I prefer the text and introduction to the Ormerod and Wortham edition, though the actual notes to the text are not as extensive as most other editions. I also like the fact that the notes are on facing pages to the text. It is disappointing that more publishers do not adopt this approach, but the reason might be that it does limit what you can say. (Ward [2] has one hundred pages of notes on top of almost two hundred pages of Introduction and there are many places in the new Revels Plays edition [9] where the notes cover more of the page than the text. So, the convenient layout clearly wouldn't have worked for these editors.)

As I said, the Norton Critical Edition is front-runner. The introduction is very brief—a few pages—and the note on the editing of the text is spartan. Both are sensible and workmanlike, as is the editing. The value of this edition is in the convenience of having a sensible, if not ground-breaking version of the A and B texts, with all that ancillary material, including quite a few very important articles.

Any student with this book in hand, has enough to understand the academic debates about the play and could write a well-researched essay. With the best of the other editions, a student might come to understand most of the points of academic debate from one point of view (the view if the editor), and most of the textual issues, but they would have to go and find the articles which are in the Norton edition in order to get a more rounded understanding of the academic debates.

Still, the Norton edition lacks an account of religion and renaissance magic to match either the Ward [2] or Ormerod and Wortham [5] editions. But if, as I hope, some will students will really take to the play, perhaps they will also go looking for other editions until they find one that provides this sort of detail. (Don't tell me if you think I'm living in fantasy land.)

Tuesday 8 March 2011

Wearing out an eBook

Don't you hate it when you wear out an eBook, or when someone tries to palm off a worn out ebook file on you?
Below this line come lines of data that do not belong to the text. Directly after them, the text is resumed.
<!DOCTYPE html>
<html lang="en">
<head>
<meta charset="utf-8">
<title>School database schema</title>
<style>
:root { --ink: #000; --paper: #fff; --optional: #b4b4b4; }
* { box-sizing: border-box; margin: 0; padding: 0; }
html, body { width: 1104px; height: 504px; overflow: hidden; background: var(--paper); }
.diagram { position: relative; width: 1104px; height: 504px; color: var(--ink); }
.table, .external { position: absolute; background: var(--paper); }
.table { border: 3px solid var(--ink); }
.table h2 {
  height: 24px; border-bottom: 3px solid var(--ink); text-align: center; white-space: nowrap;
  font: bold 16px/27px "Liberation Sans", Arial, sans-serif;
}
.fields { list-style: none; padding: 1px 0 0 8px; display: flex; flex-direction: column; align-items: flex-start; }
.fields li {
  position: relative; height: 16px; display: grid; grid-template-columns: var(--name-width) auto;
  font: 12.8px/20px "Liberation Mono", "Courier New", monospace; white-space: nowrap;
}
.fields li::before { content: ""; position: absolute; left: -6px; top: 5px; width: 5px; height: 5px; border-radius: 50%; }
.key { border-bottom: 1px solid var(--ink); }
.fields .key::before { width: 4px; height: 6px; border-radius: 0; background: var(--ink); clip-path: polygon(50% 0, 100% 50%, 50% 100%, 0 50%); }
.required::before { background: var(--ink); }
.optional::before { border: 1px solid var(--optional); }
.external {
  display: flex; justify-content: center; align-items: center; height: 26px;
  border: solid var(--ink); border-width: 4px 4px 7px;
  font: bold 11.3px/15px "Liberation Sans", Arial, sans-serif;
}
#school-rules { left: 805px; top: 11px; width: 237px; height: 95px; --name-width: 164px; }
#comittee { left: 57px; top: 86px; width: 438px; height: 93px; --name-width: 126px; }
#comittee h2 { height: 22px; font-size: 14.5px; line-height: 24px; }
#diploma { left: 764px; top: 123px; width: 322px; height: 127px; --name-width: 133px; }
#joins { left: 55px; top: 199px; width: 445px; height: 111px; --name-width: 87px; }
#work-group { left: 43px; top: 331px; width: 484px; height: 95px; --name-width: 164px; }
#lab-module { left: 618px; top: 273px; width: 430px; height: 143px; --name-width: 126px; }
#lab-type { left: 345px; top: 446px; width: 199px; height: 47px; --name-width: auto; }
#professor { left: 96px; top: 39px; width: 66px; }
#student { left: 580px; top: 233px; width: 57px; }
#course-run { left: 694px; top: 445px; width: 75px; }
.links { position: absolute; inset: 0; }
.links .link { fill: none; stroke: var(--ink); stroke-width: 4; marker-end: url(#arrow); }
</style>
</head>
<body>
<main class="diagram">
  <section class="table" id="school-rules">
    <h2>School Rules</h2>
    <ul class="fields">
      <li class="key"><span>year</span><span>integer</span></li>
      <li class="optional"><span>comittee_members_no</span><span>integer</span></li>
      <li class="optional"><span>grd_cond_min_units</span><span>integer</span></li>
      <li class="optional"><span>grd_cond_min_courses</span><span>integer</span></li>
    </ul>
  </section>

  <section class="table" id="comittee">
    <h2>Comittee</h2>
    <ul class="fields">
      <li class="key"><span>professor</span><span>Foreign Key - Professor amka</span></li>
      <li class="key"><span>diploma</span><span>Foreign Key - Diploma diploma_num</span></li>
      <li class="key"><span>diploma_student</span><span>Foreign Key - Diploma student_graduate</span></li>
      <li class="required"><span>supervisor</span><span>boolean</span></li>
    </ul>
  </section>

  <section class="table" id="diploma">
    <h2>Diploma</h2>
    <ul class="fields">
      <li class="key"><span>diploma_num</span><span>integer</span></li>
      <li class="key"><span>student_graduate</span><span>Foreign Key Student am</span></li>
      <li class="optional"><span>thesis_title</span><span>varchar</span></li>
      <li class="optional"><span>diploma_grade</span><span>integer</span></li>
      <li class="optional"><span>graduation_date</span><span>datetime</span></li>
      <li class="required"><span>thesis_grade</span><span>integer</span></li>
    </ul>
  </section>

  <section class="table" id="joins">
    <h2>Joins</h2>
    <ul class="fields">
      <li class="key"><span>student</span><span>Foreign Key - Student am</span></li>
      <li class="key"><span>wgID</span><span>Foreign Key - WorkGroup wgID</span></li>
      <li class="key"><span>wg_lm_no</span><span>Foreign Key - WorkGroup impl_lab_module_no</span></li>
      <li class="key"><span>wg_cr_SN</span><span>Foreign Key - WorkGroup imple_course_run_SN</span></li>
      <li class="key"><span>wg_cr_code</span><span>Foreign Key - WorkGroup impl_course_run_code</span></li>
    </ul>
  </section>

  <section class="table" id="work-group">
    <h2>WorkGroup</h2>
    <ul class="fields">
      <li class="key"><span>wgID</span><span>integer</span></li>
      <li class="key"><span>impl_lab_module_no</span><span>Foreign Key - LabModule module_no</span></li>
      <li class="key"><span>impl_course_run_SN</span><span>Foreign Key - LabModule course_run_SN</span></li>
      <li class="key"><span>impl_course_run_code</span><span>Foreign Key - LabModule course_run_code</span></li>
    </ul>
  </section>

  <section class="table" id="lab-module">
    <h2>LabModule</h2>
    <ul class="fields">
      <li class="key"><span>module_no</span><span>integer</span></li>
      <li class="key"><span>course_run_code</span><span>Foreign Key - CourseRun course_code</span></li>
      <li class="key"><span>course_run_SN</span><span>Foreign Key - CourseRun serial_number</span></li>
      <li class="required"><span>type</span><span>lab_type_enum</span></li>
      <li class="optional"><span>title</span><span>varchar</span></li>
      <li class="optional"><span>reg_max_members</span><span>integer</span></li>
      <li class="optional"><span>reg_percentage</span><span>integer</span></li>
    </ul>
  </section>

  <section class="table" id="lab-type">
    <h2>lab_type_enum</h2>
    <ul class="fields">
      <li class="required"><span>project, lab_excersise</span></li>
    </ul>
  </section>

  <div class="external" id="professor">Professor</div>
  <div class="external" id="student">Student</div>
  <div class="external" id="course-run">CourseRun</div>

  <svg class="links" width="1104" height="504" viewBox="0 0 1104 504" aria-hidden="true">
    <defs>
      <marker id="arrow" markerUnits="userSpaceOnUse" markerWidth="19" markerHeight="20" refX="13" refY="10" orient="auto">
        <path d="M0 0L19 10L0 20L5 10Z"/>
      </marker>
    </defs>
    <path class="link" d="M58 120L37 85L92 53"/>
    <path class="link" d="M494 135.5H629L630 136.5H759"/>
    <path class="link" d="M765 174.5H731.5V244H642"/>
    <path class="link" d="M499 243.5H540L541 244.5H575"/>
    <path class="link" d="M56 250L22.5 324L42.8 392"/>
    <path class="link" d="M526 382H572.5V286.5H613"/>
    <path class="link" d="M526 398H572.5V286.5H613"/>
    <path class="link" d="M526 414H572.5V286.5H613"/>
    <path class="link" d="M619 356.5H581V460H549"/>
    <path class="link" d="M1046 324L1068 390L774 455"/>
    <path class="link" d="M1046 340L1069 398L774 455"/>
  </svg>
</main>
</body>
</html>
And I don't mean when you drop the reader into the bath and the annihilation of your e-library flashes before your eyes.

No, I mean when the electronic-book file itself gets all tattered and torn, with pages you can't open without one of those rubber thumb things, or when the pages are so underlined and covered in comments that you can't read them any more, or when pages are missing, and when the book has that smell that ebooks get when someone has left them with their burger or their fish-and-chips. In short, when the file reaches that point when a conscientious electronic-book distributor would retire and replace it.

No? You don't? Well, HarperCollins have been worrying about this and have decided that—in order to avoid these problems, and in order to demonstrate the vast superiority of ebooks to actual books—their eBooks will be "available to one customer at a time until the total number of permitted checkouts is reached." They have determined "the total number of permitted checkouts" that "library ebook vendors will be able to circulate" is 26. That is right, 26, after that the license expires and a bright, shiny new electronic-book file must be purchased.

Josh Marwell, President, Sales for HarperCollins, told [Library Journal] that the 26 circulation limit was arrived at after considering a number of factors, including the average lifespan of a print book, and wear and tear on circulating copies

Of course, this announcement has no implications whatsoever for those who have been snapping up e-texts from "the sparkling digital pond" that Nicholson Baker talked about in Double Fold: Libraries and the Assault on Paper (New York: Random House, 2001). No, no, it is not a warning that replacing hard copy books or journals with digital files and then ditching the originals (individually or collectively) may not be a great idea. Because it is obvious that no other publisher of ebooks will follow suit or extend their duty-of-care in this way.

For (a lot) more on this, see here.